*Problem*: Write every record out again exactly, and keep images out of it.

** Opening Data shown block **

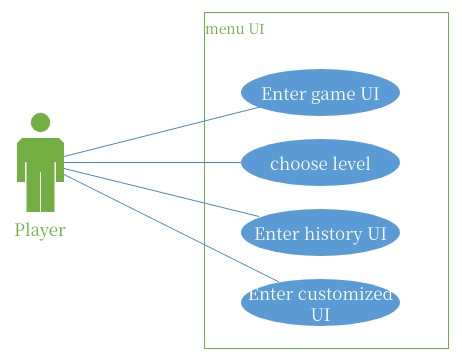
<!DOCTYPE html>
<html lang="en">
<head>
<meta charset="utf-8">
<title>Menu UI use case diagram</title>
<style>
:root {
  --green: #70ad47;
  --figure: #72ae42;
  --blue: #5b9bd5;
  --line: #4a86bd;
  --paper: #ffffff;
}
* { box-sizing: border-box; margin: 0; padding: 0; }
html, body { width: 462px; height: 361px; overflow: hidden; background: var(--paper); }
.diagram {
  position: relative;
  width: 462px;
  height: 361px;
  overflow: hidden;
  font-family: "Noto Serif CJK SC", "Noto Serif", serif;
}
.system {
  position: absolute;
  left: 204px;
  top: 12px;
  width: 245px;
  height: 337px;
  border: 1px solid var(--green);
}
.system-title {
  position: absolute;
  left: 0;
  top: 5px;
  font-size: 14px;
  font-weight: 400;
  line-height: 20px;
  white-space: nowrap;
  color: var(--green);
}
.links { position: absolute; left: 0; top: 0; }
.links line { stroke: var(--line); stroke-width: 1; }
.actor-figure { fill: var(--figure); }
.use-cases {
  position: absolute;
  left: 241px;
  top: 69px;
  display: flex;
  flex-direction: column;
  gap: 23px;
  list-style: none;
}
.use-case {
  display: flex;
  align-items: center;
  justify-content: center;
  width: 159px;
  height: 47px;
  border-radius: 50%;
  background: var(--blue);
  color: var(--paper);
  font-size: 17px;
  line-height: 21px;
  text-align: center;
  white-space: nowrap;
}
.actor-name {
  position: absolute;
  left: 0;
  top: 218px;
  width: 80px;
  font-size: 17px;
  line-height: 22px;
  text-align: center;
  color: var(--green);
}
</style>
</head>
<body>
<main class="diagram">
  <section class="system">
    <h1 class="system-title">menu UI</h1>
  </section>
  <svg class="links" width="462" height="361" viewBox="0 0 462 361" aria-hidden="true">
    <line x1="64" y1="156.5" x2="260" y2="107"/>
    <line x1="64" y1="162.5" x2="242" y2="162.5"/>
    <line x1="64" y1="168.5" x2="259" y2="216.5"/>
    <line x1="64" y1="174.5" x2="279" y2="282"/>
    <g class="actor-figure">
      <circle cx="40.5" cy="122.5" r="9.7"/>
      <path d="M22 138H59L64 143V182H56V162H54.500V212H41V172H40V212H26.500V162H25V182H17V143Z"/>
    </g>
  </svg>
  <ul class="use-cases">
    <li class="use-case">Enter game UI</li>
    <li class="use-case">choose level</li>
    <li class="use-case">Enter history UI</li>
    <li class="use-case">Enter customized<br>UI</li>
  </ul>
  <p class="actor-name">Player</p>
</main>
</body>
</html>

** Closing Data shown block **

*Exercise solution*:
<!DOCTYPE html>
<html lang="en">
<head>
<meta charset="utf-8">
<title>Menu UI use case diagram</title>
<style>
:root {
  --green: #70ad47;
  --figure: #72ae42;
  --blue: #5b9bd5;
  --line: #4a86bd;
  --paper: #ffffff;
}
* { box-sizing: border-box; margin: 0; padding: 0; }
html, body { width: 462px; height: 361px; overflow: hidden; background: var(--paper); }
.diagram {
  position: relative;
  width: 462px;
  height: 361px;
  overflow: hidden;
  font-family: "Noto Serif CJK SC", "Noto Serif", serif;
}
.system {
  position: absolute;
  left: 204px;
  top: 12px;
  width: 245px;
  height: 337px;
  border: 1px solid var(--green);
}
.system-title {
  position: absolute;
  left: 0;
  top: 5px;
  font-size: 14px;
  font-weight: 400;
  line-height: 20px;
  white-space: nowrap;
  color: var(--green);
}
.links { position: absolute; left: 0; top: 0; }
.links line { stroke: var(--line); stroke-width: 1; }
.actor-figure { fill: var(--figure); }
.use-cases {
  position: absolute;
  left: 241px;
  top: 69px;
  display: flex;
  flex-direction: column;
  gap: 23px;
  list-style: none;
}
.use-case {
  display: flex;
  align-items: center;
  justify-content: center;
  width: 159px;
  height: 47px;
  border-radius: 50%;
  background: var(--blue);
  color: var(--paper);
  font-size: 17px;
  line-height: 21px;
  text-align: center;
  white-space: nowrap;
}
.actor-name {
  position: absolute;
  left: 0;
  top: 218px;
  width: 80px;
  font-size: 17px;
  line-height: 22px;
  text-align: center;
  color: var(--green);
}
</style>
</head>
<body>
<main class="diagram">
  <section class="system">
    <h1 class="system-title">menu UI</h1>
  </section>
  <svg class="links" width="462" height="361" viewBox="0 0 462 361" aria-hidden="true">
    <line x1="64" y1="156.5" x2="260" y2="107"/>
    <line x1="64" y1="162.5" x2="242" y2="162.5"/>
    <line x1="64" y1="168.5" x2="259" y2="216.5"/>
    <line x1="64" y1="174.5" x2="279" y2="282"/>
    <g class="actor-figure">
      <circle cx="40.5" cy="122.5" r="9.7"/>
      <path d="M22 138H59L64 143V182H56V162H54.500V212H41V172H40V212H26.500V162H25V182H17V143Z"/>
    </g>
  </svg>
  <ul class="use-cases">
    <li class="use-case">Enter game UI</li>
    <li class="use-case">choose level</li>
    <li class="use-case">Enter history UI</li>
    <li class="use-case">Enter customized<br>UI</li>
  </ul>
  <p class="actor-name">Player</p>
</main>
</body>
</html>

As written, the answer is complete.